AB - BACKGROUND: Complex tasks such as surgical procedures can induce excessive cognitive load (CL), which can have a negative effect on learning, especially for novices.AIM: To investigate if repeated and distributed virtual reality (VR) simulation practice induces a lower CL and higher performance in subsequent cadaveric dissection training.METHODS: In a prospective, controlled cohort study, 37 residents in otorhinolaryngology received VR simulation training either as additional distributed practice prior to course participation (intervention) (9 participants) or as standard practice during the course (control) (28 participants). Cognitive load was estimated as the relative change in secondary-task reaction time during VR simulation and cadaveric procedures.RESULTS: Structured distributed VR simulation practice resulted in lower mean reaction times (32% vs. 47% for the intervention and control group, respectively, p < 0.01) as well as a superior final-product performance during subsequent cadaveric dissection training.CONCLUSIONS: Repeated and distributed VR simulation causes a lower CL to be induced when the learning situation is increased in complexity. A suggested mechanism is the formation of mental schemas and reduction of the intrinsic CL. This has potential implications for surgical skills training and suggests that structured, distributed training be systematically implemented in surgical training curricula.

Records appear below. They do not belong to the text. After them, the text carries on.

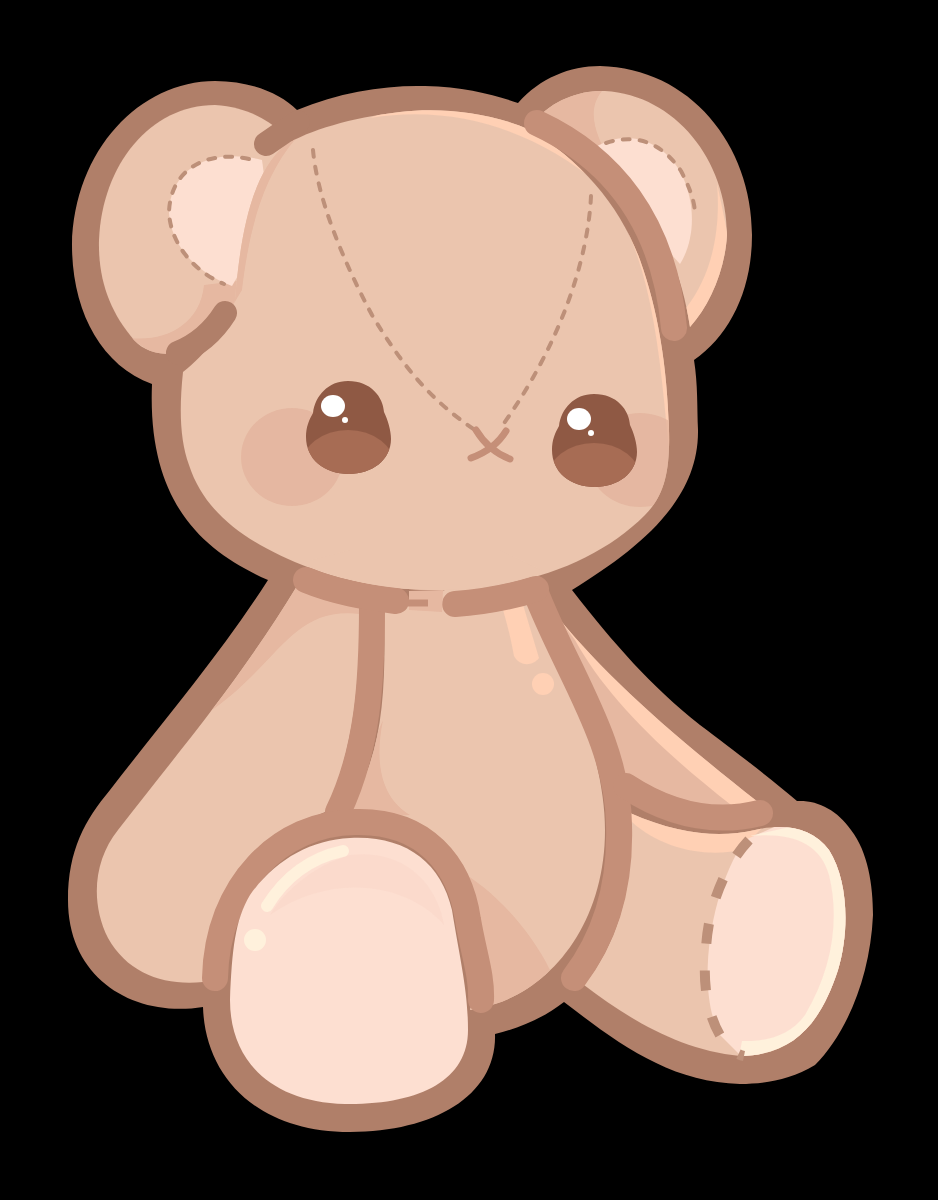
<!DOCTYPE html>
<html lang="en">
<head>
<meta charset="utf-8">
<title>Teddy bear</title>
<style>
:root {
  --night: #000;
  --outline: #b07f69;
  --seam: #c58f78;
  --fur: #ebc5ae;
  --fur-shade: #e6b8a1;
  --blush: #e3b39c;
  --pad: #fddfd1;
  --pad-shade: #fad6c8;
  --glow: #ffd0b4;
  --cream: #fff1dc;
  --stitch: #bd9079;
  --eye: #8f5944;
  --eye-light: #a76c54;
}
html, body { margin: 0; background: var(--night); overflow: hidden; }
svg { display: block; width: 938px; height: 1200px; }
.outline { fill: var(--outline); }
.fur { fill: var(--fur); }
.shade { fill: var(--fur-shade); }
.blush { fill: var(--blush); opacity: .75; }
.pad { fill: var(--pad); }
.pad-shade { fill: var(--pad-shade); }
.glow { fill: var(--glow); }
.cream { fill: var(--cream); }
.seam, .edge, .stitch, .glint { fill: none; stroke-linecap: round; stroke-linejoin: round; }
.seam { stroke: var(--seam); stroke-width: 26; }
.edge { stroke: var(--outline); stroke-width: 24; }
.stitch { stroke: var(--stitch); stroke-width: 4; stroke-dasharray: 7 10; }
.glint { stroke: var(--cream); stroke-width: 12; }
</style>
</head>
<body>
<svg viewBox="0 0 938 1200" role="img" aria-label="Sitting teddy bear with stitched seams">
  <defs>
    <clipPath id="head-clip"><path id="head-shape" d="M183 372C179 410 180 440 189 465C205 515 250 545 310 568C350 584 400 591 445 590C530 588 600 560 645 515C665 495 670 470 669 430C667 365 658 310 640 260C620 205 580 160 530 130C490 112 440 107 400 112C350 118 310 130 285 145C250 175 240 240 235 300C225 330 205 355 183 372Z"/></clipPath>
    <clipPath id="left-ear-clip"><path id="left-ear-shape" d="M215 105C245 107 265 118 280 131L300 150L245 300C225 335 200 348 172 354C155 354 143 350 134 340C110 312 98 280 99 240C102 165 150 105 215 105Z"/></clipPath>
    <clipPath id="right-ear-clip"><path id="right-ear-shape" d="M536 120C553 100 580 90 605 91C675 95 727 160 727 235C725 270 710 305 690 327C680 260 650 200 600 155C580 140 560 130 536 120Z"/></clipPath>
    <clipPath id="left-arm-clip"><path id="left-arm-shape" d="M297 586L360 606C360 660 358 745 325 812C270 835 238 872 218 918C208 945 203 965 203 982C165 986 128 974 108 938C90 902 94 860 118 830C180 750 240 680 297 586Z"/></clipPath>
    <clipPath id="belly-clip"><path id="belly-shape" d="M384 606L445 590L532 578C560 660 605 750 605 830C605 920 555 985 495 1004L470 1010C488 960 470 900 450 860C430 820 390 808 345 812C384 760 386 690 384 606Z"/></clipPath>
    <clipPath id="right-arm-clip"><path id="right-arm-shape" d="M552 610C600 670 660 725 758 802C710 812 660 800 620 772C605 720 580 670 552 610Z"/></clipPath>
    <clipPath id="right-leg-clip"><path id="right-leg-shape" d="M630 813C680 835 720 838 755 830C785 823 813 828 829 850C848 880 850 930 838 970C820 1025 793 1055 740 1056C680 1050 630 1020 584 985C620 940 635 880 630 813Z"/></clipPath>
    <clipPath id="eye-clip"><path id="eye-shape" d="M348 381C371 381 383 397 384 412C388 420 391 431 391 439C391 460 372 474 349 474C324 474 306 459 306 437C306 427 309 420 313 413C315 396 328 381 348 381Z"/></clipPath>
    <g id="eye">
      <use href="#eye-shape" fill="var(--eye)"/>
      <ellipse cx="348" cy="467" rx="47" ry="37" fill="var(--eye-light)" clip-path="url(#eye-clip)"/>
      <ellipse cx="333" cy="406" rx="12" ry="11" fill="#fff"/>
      <circle cx="345" cy="420" r="3" fill="#fff"/>
    </g>
  </defs>

  <rect width="938" height="1200" fill="var(--night)"/>

  <path class="outline" d="M215 81C250 81 280 93 297 110C340 92 385 85 425 86C465 87 495 95 518 103C540 78 570 66 600 66C690 68 752 145 752 235C752 290 730 335 694 360C698 385 697 408 698 430C699 500 640 548 572 590C615 645 650 685 700 725C740 755 770 778 797 801C818 800 837 810 851 830C868 852 873 885 873 915C870 980 845 1035 815 1065C790 1080 765 1084 740 1084C670 1082 620 1045 564 1002C545 1017 520 1028 495 1034C497 1095 435 1132 350 1132C255 1132 205 1075 203 1007C135 1018 68 980 68 900C68 850 85 820 110 790C160 725 220 655 268 580C205 552 147 505 152 384C100 365 72 310 72 245C74 150 140 81 215 81Z"/>

  <g id="left-ear">
    <use href="#left-ear-shape" class="fur"/>
    <g clip-path="url(#left-ear-clip)">
      <path class="shade" d="M130 338C165 342 200 325 204 285L245 280L230 340L170 365Z"/>
      <path class="pad" d="M262 160C215 148 170 165 169 213C171 245 195 272 232 286L270 220Z"/>
    </g>
    <path class="stitch" d="M249 159C210 150 170 167 169 213C171 245 195 272 224 284"/>
  </g>

  <g id="right-ear">
    <use href="#right-ear-shape" class="fur"/>
    <g clip-path="url(#right-ear-clip)">
      <path class="shade" d="M530 120C550 95 580 87 602 91C591 105 592 120 599 138L610 165Z"/>
      <path class="pad" d="M594 148C630 126 665 143 682 175C696 205 695 240 680 264L640 220Z"/>
      <path class="glow" d="M717 183C721 230 712 275 686 308L690 335L735 270Z"/>
    </g>
    <path class="stitch" d="M606 143C640 132 664 146 681 171C690 188 694 200 695 212"/>
  </g>

  <g id="limbs">
    <use href="#left-arm-shape" class="fur"/>
    <path class="shade" clip-path="url(#left-arm-clip)" d="M290 580L365 600L360 614C290 606 280 665 205 715Z"/>
    <use href="#right-arm-shape" class="shade"/>
    <path class="glow" clip-path="url(#right-arm-clip)" d="M545 600L575 640C605 695 660 750 735 808L770 800Z"/>
    <use href="#right-leg-shape" class="fur"/>
    <g clip-path="url(#right-leg-clip)">
      <path class="glow" d="M620 805L632 822C660 848 705 858 740 850L765 825Z"/>
      <path class="pad" d="M745 840C710 890 695 990 720 1035L745 1060L850 1020L850 850L790 820Z"/>
      <path class="cream" d="M750 836C790 832 820 842 829 875C840 920 832 970 805 1015C790 1036 765 1042 742 1041L738 1062L830 1050L860 920L820 820Z"/>
    </g>
    <path fill="none" stroke="var(--stitch)" stroke-width="10" stroke-dasharray="20 27" d="M749 840C719 872 707 918 706 950C702 985 708 1020 725 1043C731 1051 739 1055 744 1056"/>
  </g>

  <g id="body">
    <use href="#belly-shape" class="fur"/>
    <g clip-path="url(#belly-clip)">
      <path class="shade" d="M383 720C373 770 385 800 410 815L340 820Z"/>
      <path class="shade" d="M455 868C495 890 530 930 550 970L500 1020L460 1015Z"/>
      <path class="glow" d="M500 600C508 625 512 645 514 656C520 667 533 666 539 658L521 598Z"/>
      <circle class="glow" cx="543" cy="684" r="11"/>
    </g>
    <path class="seam" d="M372 606C372 680 368 750 338 812"/>
    <path class="seam" d="M534 588C565 670 618 740 619 825C621 890 603 940 574 978"/>
    <path class="seam" d="M626 786C670 815 715 824 760 813"/>
  </g>

  <g id="front-foot">
    <path class="seam" d="M215 978C217 885 280 823 355 822C425 820 460 865 468 920C474 955 482 975 481 1000"/>
    <path class="pad" d="M350 838C405 835 441 862 452 910C460 960 468 990 468 1030C468 1080 420 1105 345 1104C270 1102 230 1060 230 1000C232 950 235 920 250 895C275 860 310 840 350 838Z"/>
    <path class="pad-shade" d="M350 855C405 848 438 885 444 925C410 885 335 870 270 915C285 890 315 865 350 855Z" opacity=".5"/>
    <path class="glint" stroke-width="16" d="M343 851C310 858 285 877 267 906"/>
    <circle class="cream" cx="255" cy="940" r="11"/>
  </g>

  <g id="head">
    <use href="#head-shape" class="fur"/>
    <g clip-path="url(#head-clip)">
      <path class="shade" d="M225 310C232 230 245 165 302 132L270 120L215 250Z"/>
      <path class="shade" d="M302 132C260 175 248 240 242 290L230 310C235 240 245 180 280 142Z"/>
      <path class="glow" d="M370 118C460 103 540 135 597 183C640 230 655 310 664 400L670 460L690 400L640 230L530 115L430 95Z"/>
      <ellipse class="blush" cx="292" cy="457" rx="51" ry="49"/>
      <ellipse class="blush" cx="640" cy="460" rx="52" ry="47"/>
    </g>
    <path class="seam" stroke-width="24" d="M537 123C610 157 664 220 674 328"/>
    <path class="edge" d="M266 144L298 122M225 313C213 332 198 345 178 353"/>
    <path class="seam" d="M306 580C335 592 365 597 396 601M455 604C485 602 510 597 536 589"/>
    <path class="fur" d="M300 563C350 584 400 591 445 590C485 589 515 582 545 572L500 550L350 550Z"/>
    <path class="shade" d="M409 591L443 590L442 612L409 610Z"/>
    <path d="M400 603H428" stroke="var(--seam)" stroke-width="7"/>
    <path class="stitch" d="M313 150C317 195 340 255 372 315C402 365 430 400 475 430M591 196C588 260 560 345 502 426"/>
    <path fill="none" stroke="var(--seam)" stroke-width="7" stroke-linecap="round" d="M476 430C485 445 497 454 510 459M506 431C498 444 485 453 471 458"/>
    <use href="#eye"/>
    <use href="#eye" transform="translate(246 13)"/>
  </g>
</svg>
</body>
</html>
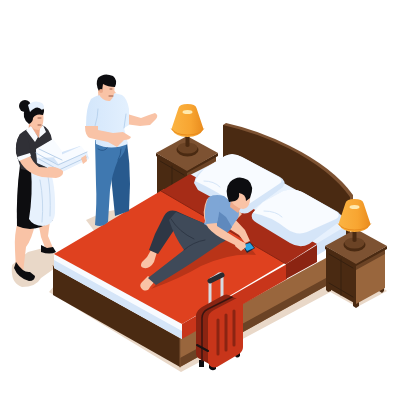
<!DOCTYPE html>
<html lang="en">
<head>
<meta charset="utf-8">
<title>Hotel room service</title>
<style>
:root{--paper:#fff;--shadow:#e9d8c8;--red:#df411f;--red-side:#c8351a;--red-fold:#a62c17;--red-deep:#8b2412;--wood-top:#7d5232;--wood-light:#99663d;--wood-mid:#6b4325;--wood-dark:#4a2a12;--linen:#f8fbff;--linen-shade:#d5e5f8;--linen-mid:#e7f1fd;--skin:#f9c3a6;--skin-shade:#eda98a;--ink:#0d0d10;--charcoal:#303036;--jeans:#3f78b0;--jeans-dark:#285a8e;--top:#7ea6d6;--top-dark:#5f89bd;--slate:#3f4a59;--slate-dark:#2e3745;--lamp:#f8a531;--lamp-dark:#e98b1d;--lamp-glow:#ffe9ae}
html,body{margin:0;background:var(--paper);overflow:hidden}
.scene{display:block;width:400px;height:400px}
.shadow{fill:var(--shadow)}.red{fill:var(--red)}.red-side{fill:var(--red-side)}.red-fold{fill:var(--red-fold)}.red-deep{fill:var(--red-deep)}
.wood-top{fill:var(--wood-top)}.wood-light{fill:var(--wood-light)}.wood-mid{fill:var(--wood-mid)}.wood-dark{fill:var(--wood-dark)}
.linen{fill:var(--linen)}.linen-mid{fill:var(--linen-mid)}.linen-shade{fill:var(--linen-shade)}
.skin{fill:var(--skin)}.skin-shade{fill:var(--skin-shade)}.ink{fill:var(--ink)}.charcoal{fill:var(--charcoal)}
.jeans{fill:var(--jeans)}.jeans-dark{fill:var(--jeans-dark)}.top{fill:var(--top)}.top-dark{fill:var(--top-dark)}
.slate{fill:var(--slate)}.slate-dark{fill:var(--slate-dark)}
.lamp{fill:url(#lamp-shade)}.glow{fill:var(--lamp-glow)}
.line{fill:none;stroke-linecap:round;stroke-linejoin:round}
</style>
</head>
<body>
<svg class="scene" viewBox="0 0 400 400" role="img" aria-label="Guest resting on a hotel bed while a maid with towels talks to a man">
<defs>
<linearGradient id="lamp-shade"><stop offset="0" stop-color="#fbb443"/><stop offset=".6" stop-color="#f8a531"/><stop offset="1" stop-color="#e98b1d"/></linearGradient>
<linearGradient id="shirt"><stop offset="0" stop-color="#d3e6fb"/><stop offset="1" stop-color="#e3f0fe"/></linearGradient>
<g id="table-lamp">
<ellipse class="wood-dark" cx="0" cy="46" rx="11" ry="6.5"/>
<ellipse class="wood-mid" cx="0" cy="44" rx="10" ry="5.5"/>
<path class="wood-dark" d="M-2 29H2V42Q0 44-2 42Z"/>
<path class="lamp" d="M-9 4Q-8 0 0 0T9 4L16 25Q12 33 0 33T-16 25Z"/>
<ellipse class="glow" cx="0" cy="8" rx="5" ry="2"/>
<path class="line" d="M-16 25Q-12 31 0 31T16 25" stroke="#e98b1d"/>
</g>
<g id="nightstand">
<path class="wood-dark" d="M1 54H6V60L3 61L1 59ZM28 69H34V75L31 77L28 75ZM54 55H59V60L57 62L54 60Z"/>
<path class="wood-dark" d="M1 17L31 34V73L1 56Z"/>
<path class="wood-light" d="M31 34L60 18V57L31 73Z"/>
<path class="wood-mid" d="M31 34L60 18V23L31 39Z"/>
<path class="line" d="M16 28V64M4 23L28 37M4 52L28 66" stroke="#36200f"/>
<path class="wood-dark" d="M0 15L31 32L62 15V18L31 35L0 18Z"/>
<path class="wood-top" d="M0 15L31-2L62 15L31 33Z"/>
</g>
</defs>

<g id="floor-shadows" class="shadow">
<path d="M49 292L181 372L336 289L318 278L180 350L55 285Z"/>
<path d="M318 285L357 307L387 291L380 285L350 292L328 280Z"/>
<path d="M12 265Q10 283 22 287Q36 287 41 278L62 263L51 246L28 252Z"/>
<path d="M86 220L104 212L127 208L126 228L98 236Z"/>
</g>

<g id="left-nightstand">
<use href="#nightstand" x="156" y="138"/>
<use href="#table-lamp" x="187.500" y="104"/>
</g>

<g id="headboard">
<path class="wood-top" d="M223 125L226 123Q258 130 290 146Q334 168 353 195V222L350 224L223 158Z"/>
<path class="wood-dark" d="M223 125Q258 133 288 148Q331 170 350 197V240L223 170Z"/>
</g>

<g id="bed-frame">
<path class="wood-dark" d="M53 266L180 338V367L53 295Z"/>
<path class="wood-light" d="M180 338L326 258V286L180 367Z"/>
<path class="wood-mid" d="M180 358L326 278V286L180 367Z"/>
<path class="line" d="M53 266L180 338V367" stroke="#7d5232"/>
</g>

<g id="mattress">
<path class="linen" d="M54 254L182 323V339L54 268Z"/>
<path class="linen-shade" d="M54 260L182 331V339L54 268Z"/>
<path class="linen-mid" d="M188 176L232 154L348 219L344 236L316 249Z"/>
<path class="linen-shade" d="M316 244L346 226V238L316 256Z"/>
</g>

<g id="blanket">
<path class="red" d="M54 254L164 189L290 260L182 324Z"/>
<path class="red-side" d="M182 324L287 264V279L182 339Z"/>
<path class="red-fold" d="M161 191L190 174L317 244L286 264Z"/>
<path class="red-deep" d="M286 264L317 245V262L286 279Z"/>
<path class="line" d="M161 191L286 264" stroke="#8b2412"/>
</g>

<g id="pillows">
<path class="linen-shade" d="M194 183Q196 173 204 169L225 156Q233 152 242 157L280 177Q287 181 283 187L251 211Q245 216 237 211L198 190Z"/>
<path class="linen" d="M195 181Q199 174 204 169L225 156Q233 152 242 157L279 177Q284 181 279 184L249 204Q241 209 235 204Q217 191 195 181Z"/>
<path class="linen-shade" d="M252 214Q258 206 263 202L283 191Q294 187 304 193L338 212Q344 217 339 222L309 244Q300 249 290 243L257 223Q250 219 252 214Z"/>
<path class="linen" d="M253 213Q258 206 263 202L283 191Q294 187 304 193L337 212Q341 216 336 219L307 232Q297 236 287 229Q271 216 253 213Z"/>
<path class="line" d="M204 181Q214 181 220 187M264 211Q276 211 282 217" stroke="#d5e5f8"/>
</g>

<g id="right-nightstand">
<use href="#nightstand" x="325" y="231"/>
<use href="#table-lamp" x="354.500" y="199"/>
</g>

<g id="resting-guest">
<path fill="#b93418" d="M151 289Q181 278 201 266Q232 252 256 255Q248 242 224 237L190 253Z"/>
<path class="skin" d="M151 250L157 252L154 262Q150 269 144 268Q139 267 142 262L147 257Z"/>
<path class="slate-dark" d="M205 224L176 211Q168 209 164 216L155 234L149 250L158 254L174 230L195 243L214 239Z"/>
<path class="skin" d="M148 276L155 281L150 287Q148 292 143 290Q138 286 142 282Z"/>
<path class="slate" d="M176 212L206 224L227 230Q231 239 221 243L202 256Q183 269 156 285L148 278Q166 264 184 250Q174 236 169 220Z"/>
<path class="line" d="M184 250Q193 242 205 240M171 219Q179 232 194 239" stroke="#2e3745"/>
<path class="skin" d="M235 207L242 214L236 220L228 217ZM233 217L245 230L250 241L245 243L239 235L228 228Z"/>
<path class="top" d="M208 198Q214 193 224 196L238 208Q241 216 235 222L229 231Q217 233 204 224Q207 216 205 207Z"/>
<path class="top-dark" d="M217 210L226 217L232 227L228 232Q218 232 210 227Q221 224 217 210Z"/>
<path class="skin" d="M207 199Q201 212 206 224Q209 231 221 238L239 247L246 250L248 245L241 241L217 226Q217 211 214 198Z"/>
<path class="top" d="M208 198Q213 193 219 198Q221 208 217 223L206 224Q203 210 208 198Z"/>
<path fill="#1c2a3c" d="M242 245L250 242L255 248L247 253Z"/>
<path fill="#2aa4e4" d="M243 245L250 243L254 248L247 251Z"/>
<path class="skin" d="M237 240L245 243L246 247L241 251L235 246Z"/>
<path class="skin-shade" d="M231 199L243 204L238 213L230 207Z"/>
<path class="skin" d="M232 190L250 195Q251 208 243 209Q232 207 230 197Z"/>
<path class="ink" d="M229 202Q224 189 230 182Q238 174 248 180Q255 186 250 198L246 201Q246 194 239 193Q240 199 235 201Z"/>
</g>

<g id="standing-man">
<path class="jeans-dark" d="M108 146L127 142Q130 163 130 184L129 211L115 216L111 176Z"/>
<path class="jeans" d="M95 140L127 141Q126 153 118 160Q112 174 110 190L108 222Q102 228 95 225Q97 203 96 184Z"/>
<path class="line" d="M118 160Q121 155 121 149M98 149Q104 153 108 147" stroke="#285a8e"/>
<path class="skin" d="M124 113L141 118L149 115L155 113Q159 115 156 119L150 125L140 126L125 124Z"/>
<path class="skin-shade" d="M99 90L113 92L114 99Q105 106 98 98Z"/>
<path fill="url(#shirt)" d="M91 99Q99 94 104 95Q109 98 114 93L122 95Q127 98 129 109L129 125L124 128L128 144Q111 151 96 144L94 126L86 126Q86 107 91 99Z"/>
<path class="line" d="M95 126Q98 116 98 109M126 114L124 128" stroke="#b9d3ee"/>
<path class="skin" d="M85 126L98 126L98 130L113 133L123 132L131 137Q130 140 124 140L117 147L108 142L90 138Q85 136 85 126Z"/>
<path class="skin" d="M98 82L114 83Q116 96 110 101Q103 102 98 93Z"/>
<path class="skin" d="M112 88L116 93L112 94Z"/>
<path class="ink" d="M99 91Q95 84 98 78Q104 72 113 76Q118 80 115 87Q108 87 103 84L102 91Z"/>
<circle class="skin-shade" cx="101" cy="91" r="2"/>
<path class="line" d="M110 89H112M109 96H113" stroke="#7b4030" stroke-width=".8"/>
</g>

<g id="maid">
<path class="skin" d="M38 221L50 221L48 236L53 248L46 250L41 237Z"/>
<path class="ink" d="M41 245L47 248L53 247L56 252Q50 255 41 252Z"/>
<path class="skin" d="M18 221L35 224Q32 239 26 247L23 273L16 271L15 250Q14 234 18 221Z"/>
<path class="ink" d="M16 262Q23 273 30 272L35 276Q35 281 29 281Q18 278 14 268Z"/>
<path class="ink" d="M20 165L45 167Q54 187 53 220Q35 234 17 226Q16 194 20 165Z"/>
<path class="linen-mid" d="M31 170L49 168Q56 184 55 213Q54 225 43 226Q33 226 29 219Q33 194 31 170Z"/>
<path class="line" d="M40 180Q44 201 42 222M48 176Q51 194 50 216" stroke="#c4d9ef"/>
<path class="skin-shade" d="M29 124L39 126L43 133L38 140L28 134Z"/>
<path class="charcoal" d="M20 134Q27 128 32 129L39 138L42 125Q50 128 52 140L52 165Q37 174 21 169L16 153Q15 143 20 134Z"/>
<path class="linen" d="M26 130L31 126L38 137L35 142ZM40 128L43 125L46 132L39 138Z"/>
<path class="skin" d="M18 157L29 153Q32 162 39 167L54 168L61 172Q63 177 56 178L42 177Q24 173 18 157Z"/>
<path class="charcoal" d="M20 134Q27 133 29 143L31 154L18 159Q13 144 20 134Z"/>
<path class="linen" d="M17 157L30 153L31 156L19 161Z"/>
<g id="towels">
<path class="linen-shade" d="M36 150L52 140L62 152L80 146L89 158L60 173L37 163Z"/>
<path class="linen" d="M36 149L53 139L62 151L62 157L37 158Z"/>
<path class="linen" d="M54 158L81 146L86 152L60 166Z"/>
<path class="linen-mid" d="M38 157L58 164L87 152L89 159L60 173L38 163Z"/>
<path class="line" d="M36 153L58 165L87 152M39 159L59 170L87 157M39 149L62 160" stroke="#b9d0e9"/>
</g>
<path class="skin" d="M48 167Q56 166 63 171Q64 176 58 177L49 175ZM81 158L86 155L87 161L83 164Z"/>
<path class="skin" d="M29 112L43 111Q45 126 39 130Q31 130 28 120Z"/>
<path class="ink" d="M29 124Q21 118 25 109Q31 102 40 105Q46 109 43 115Q36 113 33 118Q33 122 29 124Z"/>
<circle class="ink" cx="25" cy="106" r="6"/>
<path class="linen-mid" d="M28 105Q34 99 42 103Q46 107 42 110Q37 104 30 112Z"/>
<path class="line" d="M38 118H41M38 125H41" stroke="#7b4030" stroke-width=".8"/>
</g>

<g id="suitcase">
<path class="line" d="M210 304V282Q210 279 213 278L219 274Q222 273 222 276V297" stroke="#d5dbe2" stroke-width="3"/>
<path class="line" d="M210 281L222 275" stroke="#292b30" stroke-width="5"/>
<path class="ink" d="M199 360H204V367H199ZM209 364H216V369Q212 372 209 368ZM235 351H240V356Q237 359 235 356Z"/>
<path class="red-deep" d="M196 315Q197 310 202 307L222 296Q226 293 231 296L241 301L217 313L215 367L200 359Q196 357 196 353Z"/>
<path class="red-side" d="M208 319Q208 313 214 310L235 299Q243 297 243 304V347Q243 351 239 354L217 367Q209 369 208 361Z"/>
<path class="line" d="M202 361V318Q202 312 208 309L232 297" stroke="#3b1510" stroke-width="1.500"/>
<path class="line" d="M218 320V354M226 315V350M234 311V345" stroke="#8b2412" stroke-width="3"/>
<path class="line" d="M197 345L208 351" stroke="#1b1414" stroke-width="2"/>
</g>
</svg>
</body>
</html>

KW - Adult

KW - Cadaver

KW - Cognition

KW - Denmark

KW - Dissection/education

KW - Female

KW - Humans

KW - Internship and Residency/methods

KW - Male

KW - Otorhinolaryngologic Surgical Procedures/education

KW - Physicians/psychology

KW - Prospective Studies

KW - Reaction Time/physiology

KW - Simulation Training/methods

KW - Task Performance and Analysis

KW - Virtual Reality

U2 - 10.1080/0142159X.2018.1465182

DO - 10.1080/0142159X.2018.1465182

M3 - Journal article

C2 - 29730952

VL - 40

SP - 684

EP - 689

JO - Medical Teacher

JF - Medical Teacher

SN - 0142-159X

IS - 7

ER -

ID: 218658091